“The story goes,” he continued “that when the Pandava King Yudhishthira performed the Rajasuya Yajna, he sent Bhima to obtain the fealty of Sisupala who had been crowned king after his father’s death. Sisupala accepted Yudhisthira’s supremacy without any protest and was invited to the final ceremony at Indraprastha. At the event, the Pandavas chose to anoint Lord Krishna as their honoured guest. This enraged Sisupal, who as it is bore a grudge against his cousin for marrying Rukmini whom he Sisupal had wanted to marry. Sisupal started hurling insults at Krishna calling him a cowherd who did not deserve such an honour. Krishna cautioned him that he was dangerously close to violating his limit of a hundred sins but he refused to listen. The vain and conceited Sisupal continued his vituperative out burst. When he went beyond to his 101st insult, Krishna released his Sudarshan Chakra and killed him on the spot.”
“My mother had narrated the story of Sisupal so many times but that day i understood its true import. You could call it my Sisupal-moment. Govinda gives us a hundred opportunities to make the right choices, but we humans in our false egos continue to abuse this freedom. Never ever cross that hundred mark…this insight has guided my life from that point onwards…” he trailed off into silence again.
The train slowed down, almost as if it was approaching a station. The man looked at his watch and exclaimed, “Time flies! We’re about to reach Gulbarga! I get off here, so let me say goodbye and wish you a good journey forward from here and in life henceforth.”
He collected his bag, put in the magazine and his spectacles and took a final look around to see if he had left anything, even as the train slowed down to a halt at Gulbarga station. Venkat seemed to wake up from his stupor as he blurted out the thought that had suddenly surfaced,
“So if they couldn’t find it, where did you hide it…the gold i mean?”
The man was almost at the door, he turned around and said
“Oh, didn’t i mention it? The two number plates in the front and at the back had letters made of gold…”

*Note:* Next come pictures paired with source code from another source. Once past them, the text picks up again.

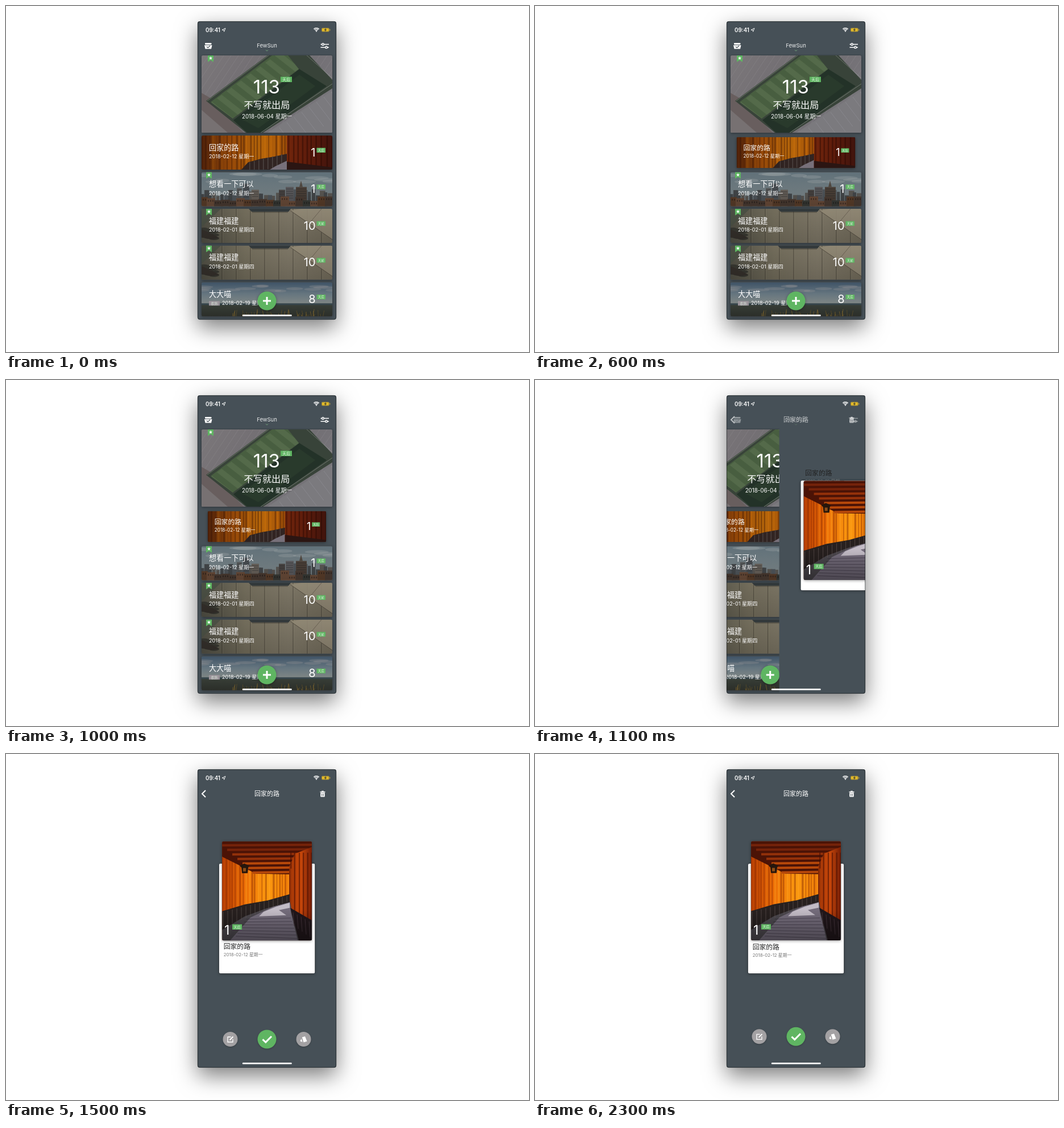
Animation, 920 px wide and 609 px high, one loop 2400 ms. Source, as an HTML page with a canvas:

```html
<!DOCTYPE html>
<html lang="zh">
<head>
<meta charset="utf-8">
<style>
html, body { margin: 0; width: 100%; height: 100%; overflow: hidden; background: #fff; }
canvas { display: block; width: 920px; height: 609px; }
</style>
</head>
<body>
<canvas id="stage"></canvas>
<script>
const canvas = document.getElementById('stage');
const dpr = window.devicePixelRatio || 1;
canvas.width = 920 * dpr;
canvas.height = 609 * dpr;
const c = canvas.getContext('2d');
const FONT = 'Inter, "Noto Sans CJK SC", "Noto Sans CJK", sans-serif';
const SLATE = '#465057', GREEN = '#5fb562';
const LOOP = 2400, STEP = 100;

function seeded(s) {
  return () => (s = (s * 16807) % 2147483647) / 2147483647;
}

function rect(color, x, y, w, h) {
  c.fillStyle = color;
  c.fillRect(x, y, w, h);
}

function round(color, x, y, w, h, r) {
  c.fillStyle = color;
  c.beginPath();
  c.roundRect(x, y, w, h, r);
  c.fill();
}

function disc(color, x, y, r) {
  c.fillStyle = color;
  c.beginPath();
  c.arc(x, y, r, 0, 7);
  c.fill();
}

function blob(color, x, y, rx, ry) {
  c.fillStyle = color;
  c.beginPath();
  c.ellipse(x, y, rx, ry, 0, 0, 7);
  c.fill();
}

function trace(p) {
  c.beginPath();
  for (let i = 0; i < p.length; i += 2) c.lineTo(p[i], p[i + 1]);
}

function poly(color, ...p) {
  trace(p);
  c.fillStyle = color;
  c.fill();
}

function line(color, width, ...p) {
  trace(p);
  c.strokeStyle = color;
  c.lineWidth = width;
  c.stroke();
}

function fade(x0, y0, x1, y1, ...colors) {
  const g = c.createLinearGradient(x0, y0, x1, y1);
  colors.forEach((k, i) => g.addColorStop(i / (colors.length - 1), k));
  return g;
}

function text(s, x, y, size, color = '#fff', align = 'left', weight = 400) {
  c.font = `${weight} ${size}px ${FONT}`;
  c.textAlign = align;
  c.fillStyle = color;
  c.fillText(s, x, y);
}

function group(draw) {
  c.save();
  draw();
  c.restore();
}

function shadow(color, blur, dy) {
  c.shadowColor = color;
  c.shadowBlur = blur * dpr;
  c.shadowOffsetY = dy * dpr;
}

// Rounded, shadowed panel; draw() works in its local coordinates.
function panel(x, y, w, h, r, draw) {
  group(() => {
    c.translate(x, y);
    group(() => {
      shadow('rgba(0,0,0,.4)', 5, 1);
      round('#555', 0, 0, w, h, r);
    });
    c.beginPath();
    c.roundRect(0, 0, w, h, r);
    c.clip();
    draw(w, h);
  });
}

function badge(s, x, y, w, h, size, color = GREEN) {
  rect(color, x, y, w, h);
  text(s, x + w / 2, y + h / 2 + size * 0.37, size, '#e4f5e4', 'center');
}

function flag(x, y) {
  poly(GREEN, x, y, x + 10, y, x + 10, y + 11.5, x + 5, y + 8.5, x, y + 11.5);
  const star = [];
  for (let i = 0; i < 10; i++) {
    const r = i % 2 ? 1.4 : 3.2, a = i * Math.PI / 5 - Math.PI / 2;
    star.push(x + 5 + r * Math.cos(a), y + 4.8 + r * Math.sin(a));
  }
  poly('#fff', ...star);
}

// ---- scenery ----

function stadium(w, h) {
  rect(fade(0, 0, w, h, '#858184', '#79757a', '#858489'), 0, 0, w, h);
  for (let i = -10; i < 26; i++) line('rgba(205,200,205,.13)', 1, i * 13, 0, i * 13 - 90, h);
  poly('#716666', 0, 66, 14, 74, 74, h, 0, h);
  poly('#817b7c', 0, 96, 46, h, 0, h);
  poly('#3d493e', 8, 80, 116, 0, 190, 0, 230, 43, 230, 58, 108, h, 78, h);
  poly('#26362b', 56, 114, 172, 24, 220, 54, 104, h, 80, h);
  poly('#2d3f30', 70, 112, 172, 34, 200, 54, 100, 128);
  group(() => {
    trace([16, 82, 124, 0, 152, 0, 171, 24, 55, 111]);
    c.clip();
    rect('#4e6645', 0, 0, w, h);
    for (let i = 0; i < 10; i++) {
      const x = 10 + i * 17, y = 88 - i * 12.5;
      poly('#5b7350', x, y, x + 8.5, y - 6.3, x + 60, y + 34, x + 51, y + 40);
    }
  });
  line('rgba(190,200,180,.5)', 0.8, 10, 80, 118, 0);
  line('rgba(190,195,190,.45)', 1, 104, h, 230, 50);
  line('rgba(190,195,190,.4)', 1, 185, 0, 230, 40);
  poly('#858489', 230, 62, 230, h, 116, h);
  for (let i = 0; i < 9; i++) line('rgba(205,205,212,.2)', 1, 124 + i * 13, h - i * 9, 150 + i * 13, h + 34 - i * 9);
  rect('rgba(0,0,0,.08)', 0, 0, w, h);
}

function gateStrip(w, h) {
  const rnd = seeded(31);
  rect(fade(0, 0, 150, 0, '#642a0b', '#a65009', '#b9680a', '#a35208'), 0, 0, 151, h);
  for (let x = 0; x < 150; x += 4 + rnd() * 5) {
    rect(rnd() < 0.5 ? 'rgba(60,20,5,.4)' : 'rgba(225,125,15,.32)', x, 0, 1 + rnd() * 3, h);
  }
  poly('#312422', 70, h, 82, 47, 104, 41, 128, 37, 151, 32, 151, h);
  for (let i = 0; i < 8; i++) rect('#4d4442', 84 + i * 8, 47 - i * 2, 1.5, 20);
  poly('#77707a', 120, h, 130, 54, 151, 44, 151, h);
  rect(fade(150, 0, w, 0, '#73260c', '#5c1b0b', '#40140d'), 150, 0, w - 150, h);
  for (let x = 152; x < w; x += 6 + rnd() * 5) rect('rgba(30,5,2,.4)', x, 0, 2.5, h);
  poly('#2b1512', 150, 46, w, 56, w, h, 150, h);
  rect(fade(0, 0, 110, 0, 'rgba(0,0,0,.2)', 'rgba(0,0,0,0)'), 0, 0, 110, h);
}

function city(w, h) {
  const rnd = seeded(77);
  rect(fade(0, 0, 0, 40, '#667780', '#87959a'), 0, 0, w, h);
  for (let i = 0; i < 12; i++) blob('rgba(190,196,196,.25)', rnd() * w, 3 + rnd() * 20, 12 + rnd() * 14, 3);
  for (let x = -2; x < w; x += 7) {
    const top = 30 + rnd() * 12;
    rect(['#4c5053', '#65625e', '#596066'][rnd() * 3 | 0], x, top, 5 + rnd() * 5, h);
  }
  for (const [x, y, bw, k] of [[62, 28, 9, '#636667'], [73, 20, 11, '#555b60'], [88, 31, 13, '#746d65'],
    [136, 31, 11, '#524d4b'], [148, 26, 14, '#666568'], [166, 26, 19, '#55483f']]) {
    rect(k, x, y, bw, h);
    for (let j = y + 3; j < 46; j += 4) rect('rgba(25,28,32,.35)', x + 1, j, bw - 2, 1.2);
  }
  poly('#595047', 172, 26, 175, 15, 178, 26);
  for (let x = -4; x < w; x += 13) {
    const y = 42 + rnd() * 9;
    rect(['#65452f', '#534238', '#775540', '#3f413c'][rnd() * 4 | 0], x, y, 15, h);
    for (let j = 2; j < 13; j += 4) rect('rgba(25,22,20,.45)', x + j, y + 3, 2, 3);
  }
  rect(fade(0, 0, 0, h, 'rgba(0,0,0,.05)', 'rgba(0,0,0,.25)'), 0, 0, w, h);
}

function wood(w, h) {
  rect(fade(0, 0, w, 0, '#535247', '#77715f', '#837c6b', '#77705f'), 0, 0, w, h);
  for (let x = 36; x < w; x += 25) {
    line('rgba(45,40,34,.55)', 1, x, 0, x, h);
    line('rgba(165,155,132,.22)', 1, x + 1.5, 0, x + 1.5, h);
  }
  poly('#4e5347', 0, 0, 34, 0, 0, 32);
  poly('rgba(151,142,123,.9)', 156, 3, 176, 0, w, 0, w, 54);
  line('#575044', 1, 156, 3, w, 54);
  line('rgba(70,62,52,.6)', 0.8, 190, 25, 211, 0);
  poly('#343b3d', 83, 0, 157, 0, 153, 5, 88, 5);
  rect('rgba(35,35,30,.3)', 89, 5, 63, 2);
  for (let i = 0; i < 9; i++) blob('#3b3b34', 4 + i % 3 * 9, 36 + i * 2, 9, 3);
  poly('#37322d', 0, 36, 18, 44, 31, 51, 17, 54, 0, 50);
  rect(fade(0, 0, 0, h, 'rgba(0,0,0,.04)', 'rgba(0,0,0,.18)'), 0, 0, w, h);
}

function meadow(w, h) {
  const rnd = seeded(52);
  rect(fade(0, 0, 0, 40, '#3f5366', '#65757f', '#828885'), 0, 0, w, 40);
  for (let i = 0; i < 14; i++) blob('rgba(155,152,152,.28)', rnd() * w, 3 + rnd() * 13, 10 + rnd() * 13, 2.5);
  rect('#36454b', 0, 37, w, 5);
  rect(fade(0, 40, 0, h, '#373d36', '#2b2e29'), 0, 40, w, 20);
  for (let i = 0; i < 55; i++) {
    const x = 50 + rnd() * 175, y = 47 + rnd() * 10;
    line(i % 3 ? '#5a4d2a' : '#76602e', 0.8, x, 60, x + rnd() * 4 - 2, y);
  }
}

function gatePhoto(w, h) {
  const rnd = seeded(9);
  rect('#8d2f06', 0, 0, w, h);
  rect(fade(0, 0, 119, 0, '#b83f04', '#eb6c06', '#fb990f', '#f07c08'), 0, 26, 120, 105);
  for (let x = 0; x < 119; x += 3 + rnd() * 4) {
    rect(rnd() < 0.55 ? 'rgba(125,35,0,.42)' : 'rgba(255,165,35,.35)', x, 28, 1 + rnd() * 2.5, 105);
  }
  // receding ceiling beams
  poly('#4b1306', 0, 0, w, 0, w, 24, 119, 58, 60, 57, 0, 27);
  for (let i = 0; i < 7; i++) {
    const y = 5 + i * 8, x = i * 9;
    poly(['#75230a', '#94310a', '#b7480a'][Math.min(2, i >> 1)], x, y, w - i * 6, y - 1, w - i * 6, y + 3, x, y + 4);
  }
  // right wall
  poly(fade(118, 0, w, 0, '#9f3406', '#c9480a', '#761e06'), 118, 45, 128, 22, w, 10, w, h, 118, 122);
  for (let x = 120; x < w; x += 5 + rnd() * 4) rect('rgba(65,12,2,.55)', x, 20, 2.3, 130);
  rect(fade(118, 0, 124, 0, '#7a2505', '#b94108'), 118, 48, 5, 70);
  // path, posts and dark edge
  poly('#4b474d', 0, 148, 40, 125, 119, 104, 122, 118, w, 151, w, h, 0, h);
  poly('#746c7b', 14, h, 50, 134, 92, 114, 119, 107, 121, 125, 133, h);
  poly('#c3bcc6', 73, 124, 95, 115, 119, 108, 119, 117, 100, 121, 113, 130, 65, 132);
  for (let i = 0; i < 7; i++) line('rgba(38,33,45,.45)', 1, 42 - i * 3, 137 + i * 5, 121 + i * 2, 135 + i * 6);
  poly('#27201f', 0, 123, 40, 111, 80, 104, 119, 93, 119, 107, 78, 118, 40, 132, 0, 156);
  for (let i = 0; i < 15; i++) {
    const x = 2 + i * 8;
    line('rgba(110,98,96,.55)', 1, x, 124 - i * 2, x, 151 - i * 3.2);
  }
  poly('#20161a', 120, 117, w, 139, w, h, 135, h);
  for (let i = 0; i < 5; i++) line('#42333a', 1, 125 + i * 7, 125 + i * 4, 127 + i * 7, 149 + i * 5);
  poly('#26160c', 31, 43, 39, 39, 48, 43, 46, 46, 45, 56, 35, 56, 34, 46);
  rect('#8e4e18', 37, 47, 5, 6);
  rect(fade(0, 120, 0, h, 'rgba(0,0,0,0)', 'rgba(0,0,0,.35)'), 0, 120, w, 55);
}

// ---- screens ----

const rows = [
  { y: 228, title: '回家的路', date: '2018-02-12 星期一', n: '1', unit: '天后', art: gateStrip },
  { y: 292.5, title: '想看一下可以', date: '2018-02-12 星期一', n: '1', unit: '天后', art: city, flag: true },
  { y: 357, title: '福建福建', date: '2018-02-01 星期四', n: '10', unit: '天前', art: wood, flag: true },
  { y: 421.7, title: '福建福建', date: '2018-02-01 星期四', n: '10', unit: '天前', art: wood, flag: true },
  { y: 486.3, title: '大大喵', date: '2018-02-19 星期一', n: '8', unit: '天后', art: meadow, tag: '农历' }
];

function drawRow(r) {
  panel(344, r.y, 230, 60, 2.5, (w, h) => {
    r.art(w, h);
    text(r.title, 13, 25.7, 13.1);
    if (r.tag) badge(r.tag, 13, 33, 19, 8, 6, '#9a939a');
    text(r.date, r.tag ? 36 : 13, 40, 9.1);
    text(r.n, 200.5, 36.5, 20, '#fff', 'right');
    badge(r.unit, 202.5, 21.7, 15.5, 8.3, 5.6);
  });
  if (r.flag) flag(352, r.y);
}

function drawList(press) {
  panel(344, 87, 230, 136, 2.5, (w, h) => {
    stadium(w, h);
    text('113', 138, 67, 33, '#fff', 'right');
    badge('天后', 139, 37.5, 20, 9.5, 7);
    text('不写就出局', 115, 93.3, 16.2, '#fff', 'center');
    text('2018-06-04 星期一', 115, 110.5, 9.8, '#fff', 'center');
  });
  flag(355, 87);
  rows.forEach((r, i) => group(() => {
    if (i === 0) {
      const s = 1 - 0.095 * press;
      c.translate(459, 257.8);
      c.scale(s, s);
      c.translate(-459, -257.8);
    }
    drawRow(r);
  }));
  group(() => {
    shadow('rgba(0,0,0,.35)', 5, 1);
    disc(GREEN, 459, 519, 16.5);
  });
  rect('#fff', 452, 517.5, 14, 3);
  rect('#fff', 457.5, 512, 3, 14);
}

function drawListBar() {
  round('#fff', 350, 65, 11.5, 3, 1.2);
  poly('#fff', 349, 69, 362.5, 69, 361, 75.5, 350.5, 75.5);
  line(SLATE, 1.2, 353, 71.5, 355.2, 73.5, 359, 70);
  text('FewSun', 459, 73.2, 9.5, '#e8eaeb', 'center');
  line('#6f9f78', 1, 456.8, 77.3, 459, 79.2, 461.2, 77.3);
  line('#fff', 1.5, 553.5, 67.5, 568, 67.5);
  line('#fff', 1.5, 553.5, 72.8, 568, 72.8);
  for (const [x, y] of [[557.5, 67.5], [563.5, 72.8]]) {
    disc('#fff', x, y, 2.5);
    disc(SLATE, x, y, 1.1);
  }
}

function drawDetailBar() {
  line('#fff', 2, 351, 64, 345, 70, 351, 76);
  text('回家的路', 459, 74, 11, '#fff', 'center', 500);
  rect('#fff', 552.5, 66, 9, 1.5);
  rect('#fff', 555.2, 64.8, 3.6, 1.5);
  round('#fff', 553.2, 68, 7.6, 7.5, 1);
  rect(SLATE, 555.3, 69.5, 0.9, 4.5);
  rect(SLATE, 557.8, 69.5, 0.9, 4.5);
}

function drawDetail(t) {
  const e = Math.min(8, Math.exp((1300 - t) / 75));
  const up = 3 * e, down = -2 * e, slide = -22 * e;
  rect(SLATE, 337, 27, 244, 525);
  panel(374.8, 193 + down, 168.5, 193.3, 3, (w, h) => rect('#fff', 0, 0, w, h));
  text('回家的路', 382.7, 344.2 + slide, 11.8, '#222');
  text('2018-02-12 星期一', 382.7, 357.4 + slide, 7.9, '#777');
  panel(380, 153.5 + up, 158, 174.5, 3, (w, h) => {
    gatePhoto(w, h);
    text('1', 4, 164.5, 23);
    badge('天后', 18, 146, 17, 9.3, 6);
  });
}

function drawButtons(t) {
  const y = 497.3 + 4.7 * Math.pow(5, (1500 - t) / 100);
  if (y > 575) return;
  group(() => {
    c.translate(0, y);
    group(() => {
      shadow('rgba(0,0,0,.25)', 3, 1);
      disc('#a3a1a3', 394.5, 0, 13);
      disc(GREEN, 459, 0, 16.5);
      disc('#a3a1a3', 523.5, 0, 13);
    });
    line('#fff', 1.3, 395.5, -4, 390, -4, 390, 5, 399, 5, 399, 0);
    line('#fff', 1.8, 393.5, 1.5, 399.5, -4.5);
    line('#fff', 3, 451.5, 0.3, 456.8, 5.3, 467, -5);
    poly('#fff', 520.8, -3.6, 526, -5, 529.5, 3.7, 523.5, 5.5);
    poly('#fff', 519.5, -1, 521.5, 5, 517.5, 3.6);
  });
}

function drawStatus() {
  text('09:41', 351, 45.5, 9.7, '#fff', 'left', 600);
  line('#fff', 0.9, 380, 42.2, 386, 39, 383.6, 45.2, 383, 42.4, 380, 42.2);
  c.lineCap = 'butt';
  for (const r of [2.4, 4.4, 6.4]) {
    c.beginPath();
    c.arc(546, 45, r, -Math.PI * 0.76, -Math.PI * 0.24);
    c.strokeStyle = '#fff';
    c.lineWidth = 1.4;
    c.stroke();
  }
  disc('#fff', 546, 44.6, 1);
  round('#97853f', 555, 38.5, 13.7, 7, 1.8);
  round('#e4bb28', 556, 39.4, 11.7, 5.2, 1);
  rect('#c8a93c', 569.2, 40.6, 1.1, 2.8);
  poly('#3d3c32', 562.8, 38.8, 559.5, 42.6, 561.6, 42.6, 560.8, 45.2, 564.4, 41.4, 562.2, 41.4);
}

function spring(t, start, rate) {
  const x = Math.max(0, t - start) / 1000 * rate;
  return 1 - (1 + x) * Math.exp(-x);
}

function render(t) {
  c.setTransform(dpr, 0, 0, dpr, 0, 0);
  rect('#fff', 0, 0, 920, 609);
  group(() => {
    shadow('rgba(0,0,0,.52)', 38, 14);
    round(SLATE, 337, 27, 244, 525, 4);
  });
  const press = spring(t, 200, 14), push = spring(t, 1000, 21);
  group(() => {
    c.beginPath();
    c.roundRect(337, 27, 244, 525, 4);
    c.clip();
    group(() => {
      c.translate(-73 * push, 0);
      drawList(press);
    });
    if (push > 0) group(() => {
      c.translate(244 * (1 - push), 0);
      drawDetail(t);
    });
    if (push > 0) drawButtons(t);
    rect(SLATE, 337, 27, 244, 58);
    c.globalAlpha = 1 - push;
    drawListBar();
    c.globalAlpha = push;
    drawDetailBar();
    c.globalAlpha = 1;
    drawStatus();
    round('#fff', 415.8, 543.3, 87, 2.7, 1.35);
  });
  c.beginPath();
  c.roundRect(337.3, 27.3, 243.4, 524.4, 4);
  c.strokeStyle = 'rgba(20,24,27,.7)';
  c.lineWidth = 0.9;
  c.stroke();
}

let shown = -1;
const begin = performance.now();
function tick() {
  const t = Math.floor((performance.now() - begin) % LOOP / STEP) * STEP;
  if (t !== shown) render(shown = t);
  requestAnimationFrame(tick);
}
tick();
</script>
</body>
</html>
```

Before he could say anything else, other passengers had come on board in the corridor waiting to get inside. He smiled at Venkat and left.